Peru's New President Alan Garcia Slashes Government Salaries

President Alan Garcia cut government salaries, including his own, on Monday, three days after announcing a long list of austerity measures in his inaugural address.

Garcia, whose previous 1985-90 government was plagued by mismanagement and corruption that left Peru nearly bankrupt, blasted outgoing President Alejandro Toledo for spending lavishly while failing to help Peru's poor.

In a decree published in the official newspaper El Peruano, Garcia reduced his monthly paycheck to just over $5,000, a 60 percent pay cut. Lawmakers saw their salaries reduced by nearly 40 percent to about the same level.

The decree also lowered wages for regional presidents, mayors, municipal councilors and their deputies.

Garcia said an emergency decree would be issued in the coming days to implement the pay cuts immediately instead of in January, saving the country $16.2 million by year's end.

Jorge del Castillo, Garcia's Cabinet chief, said Monday that the new government would also impose sanctions on public officials who spend more than their budgets.

Toledo five years ago set his monthly salary at $18,000, the highest of any Latin American president, but later reduced it under intense public pressure.

Across Latin America, offering to lower public salaries plays well with voters, but many analysts question whether the money saved is substantial enough to help the needy.

Upon taking office in January, Bolivian President Evo Morales cut his salary by more than half and declared no Cabinet minister can collect a higher wage than his — $1,875 a month — with the savings to be used to hire more public school teachers.

Mexico's presidential candidate Andres Manuel Lopez Obrador — who is now in a heated battle over contested election results — has vowed to pay expanded social programs by cutting the inflated salaries of bureaucrats and politicians and going after wealthy tax deadbeats.

Arturo Woodman, a prominent former Peruvian banking executive, said there is a general sense in Peru that public salaries should be cut as "a corrective measure" for past abuses.

But Woodman said slashing paychecks has its risks, including "attracting corruption."
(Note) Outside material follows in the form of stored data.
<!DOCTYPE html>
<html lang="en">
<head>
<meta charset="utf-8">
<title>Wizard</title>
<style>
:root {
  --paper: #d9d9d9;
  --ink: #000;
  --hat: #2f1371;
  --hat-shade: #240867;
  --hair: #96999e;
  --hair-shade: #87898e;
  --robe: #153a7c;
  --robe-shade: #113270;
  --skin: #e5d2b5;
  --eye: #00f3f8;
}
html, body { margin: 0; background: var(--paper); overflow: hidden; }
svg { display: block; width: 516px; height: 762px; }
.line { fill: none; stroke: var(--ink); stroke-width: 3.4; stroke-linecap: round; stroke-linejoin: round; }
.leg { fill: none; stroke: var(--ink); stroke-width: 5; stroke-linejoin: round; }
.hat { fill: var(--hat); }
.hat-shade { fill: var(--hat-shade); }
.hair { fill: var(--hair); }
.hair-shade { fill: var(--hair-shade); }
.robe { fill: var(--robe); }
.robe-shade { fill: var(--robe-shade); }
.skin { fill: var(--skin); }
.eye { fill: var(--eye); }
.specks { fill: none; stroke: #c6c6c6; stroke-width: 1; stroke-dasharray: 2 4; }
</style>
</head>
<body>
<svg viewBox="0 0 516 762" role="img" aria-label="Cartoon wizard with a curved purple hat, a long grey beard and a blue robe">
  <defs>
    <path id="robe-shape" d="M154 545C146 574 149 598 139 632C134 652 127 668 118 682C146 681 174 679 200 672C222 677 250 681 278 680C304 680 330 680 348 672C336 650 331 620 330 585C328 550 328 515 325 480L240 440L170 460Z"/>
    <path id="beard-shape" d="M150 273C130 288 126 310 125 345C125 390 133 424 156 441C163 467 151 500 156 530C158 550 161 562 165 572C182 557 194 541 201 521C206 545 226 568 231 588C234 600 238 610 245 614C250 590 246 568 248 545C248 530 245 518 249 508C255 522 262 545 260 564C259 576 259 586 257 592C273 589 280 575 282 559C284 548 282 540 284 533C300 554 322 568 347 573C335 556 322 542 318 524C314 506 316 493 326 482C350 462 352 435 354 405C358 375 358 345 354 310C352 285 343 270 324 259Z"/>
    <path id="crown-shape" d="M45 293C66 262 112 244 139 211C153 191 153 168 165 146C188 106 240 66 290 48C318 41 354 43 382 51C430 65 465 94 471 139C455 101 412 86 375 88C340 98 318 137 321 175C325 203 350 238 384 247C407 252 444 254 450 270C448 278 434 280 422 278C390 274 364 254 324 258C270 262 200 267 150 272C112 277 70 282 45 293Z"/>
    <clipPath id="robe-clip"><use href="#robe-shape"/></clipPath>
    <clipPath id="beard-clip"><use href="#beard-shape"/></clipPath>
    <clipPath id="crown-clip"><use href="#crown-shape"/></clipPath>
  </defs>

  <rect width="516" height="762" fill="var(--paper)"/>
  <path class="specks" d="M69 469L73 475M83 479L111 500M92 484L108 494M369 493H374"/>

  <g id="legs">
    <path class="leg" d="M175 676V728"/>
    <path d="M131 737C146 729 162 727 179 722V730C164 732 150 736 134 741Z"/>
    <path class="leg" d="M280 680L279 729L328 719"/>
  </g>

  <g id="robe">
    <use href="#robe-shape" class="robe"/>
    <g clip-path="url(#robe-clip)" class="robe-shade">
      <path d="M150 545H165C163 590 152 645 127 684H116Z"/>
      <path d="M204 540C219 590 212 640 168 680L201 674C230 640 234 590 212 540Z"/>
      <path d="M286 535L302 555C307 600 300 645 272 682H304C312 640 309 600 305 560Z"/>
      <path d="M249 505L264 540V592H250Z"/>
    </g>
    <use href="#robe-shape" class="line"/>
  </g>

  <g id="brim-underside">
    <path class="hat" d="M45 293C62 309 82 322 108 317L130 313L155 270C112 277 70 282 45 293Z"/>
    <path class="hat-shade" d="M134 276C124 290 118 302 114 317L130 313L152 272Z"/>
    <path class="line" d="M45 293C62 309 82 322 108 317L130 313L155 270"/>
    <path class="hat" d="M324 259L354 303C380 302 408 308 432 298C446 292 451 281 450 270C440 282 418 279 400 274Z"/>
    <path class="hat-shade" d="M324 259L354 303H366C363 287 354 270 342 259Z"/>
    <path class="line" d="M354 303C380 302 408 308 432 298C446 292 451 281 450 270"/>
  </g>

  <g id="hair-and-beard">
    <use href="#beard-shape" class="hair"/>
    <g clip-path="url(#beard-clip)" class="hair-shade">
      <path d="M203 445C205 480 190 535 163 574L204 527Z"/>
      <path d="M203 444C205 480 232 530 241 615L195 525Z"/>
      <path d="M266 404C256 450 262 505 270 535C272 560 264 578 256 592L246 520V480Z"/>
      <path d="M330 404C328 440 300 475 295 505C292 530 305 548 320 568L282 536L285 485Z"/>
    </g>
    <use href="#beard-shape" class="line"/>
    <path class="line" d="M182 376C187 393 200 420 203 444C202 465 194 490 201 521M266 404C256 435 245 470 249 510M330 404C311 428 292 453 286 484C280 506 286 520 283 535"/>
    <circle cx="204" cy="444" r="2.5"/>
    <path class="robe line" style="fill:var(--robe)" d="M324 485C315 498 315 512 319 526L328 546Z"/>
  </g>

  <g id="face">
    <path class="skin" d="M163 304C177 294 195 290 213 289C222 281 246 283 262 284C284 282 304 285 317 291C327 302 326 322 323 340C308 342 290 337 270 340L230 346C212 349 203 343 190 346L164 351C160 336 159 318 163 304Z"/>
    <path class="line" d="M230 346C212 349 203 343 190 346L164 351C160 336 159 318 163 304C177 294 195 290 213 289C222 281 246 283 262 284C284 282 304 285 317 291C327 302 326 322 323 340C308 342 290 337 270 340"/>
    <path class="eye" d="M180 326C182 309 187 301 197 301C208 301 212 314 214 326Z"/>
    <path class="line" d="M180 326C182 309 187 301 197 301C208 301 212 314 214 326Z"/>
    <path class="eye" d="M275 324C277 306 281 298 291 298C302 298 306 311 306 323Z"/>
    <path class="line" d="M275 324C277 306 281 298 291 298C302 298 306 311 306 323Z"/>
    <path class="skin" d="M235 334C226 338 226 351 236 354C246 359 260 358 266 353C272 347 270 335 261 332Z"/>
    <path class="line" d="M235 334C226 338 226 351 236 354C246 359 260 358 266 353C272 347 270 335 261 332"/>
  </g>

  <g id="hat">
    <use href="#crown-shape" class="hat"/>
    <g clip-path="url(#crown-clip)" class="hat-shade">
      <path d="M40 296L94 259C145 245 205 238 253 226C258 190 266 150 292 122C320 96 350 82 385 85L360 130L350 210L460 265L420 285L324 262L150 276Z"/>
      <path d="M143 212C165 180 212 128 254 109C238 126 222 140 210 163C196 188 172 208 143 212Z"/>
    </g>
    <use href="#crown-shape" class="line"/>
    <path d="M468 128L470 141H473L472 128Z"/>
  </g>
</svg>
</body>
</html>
"It must be well thought out to avoid a loss of interest in public service by upstanding people who might go elsewhere because of the issue of making extra income," Woodman said.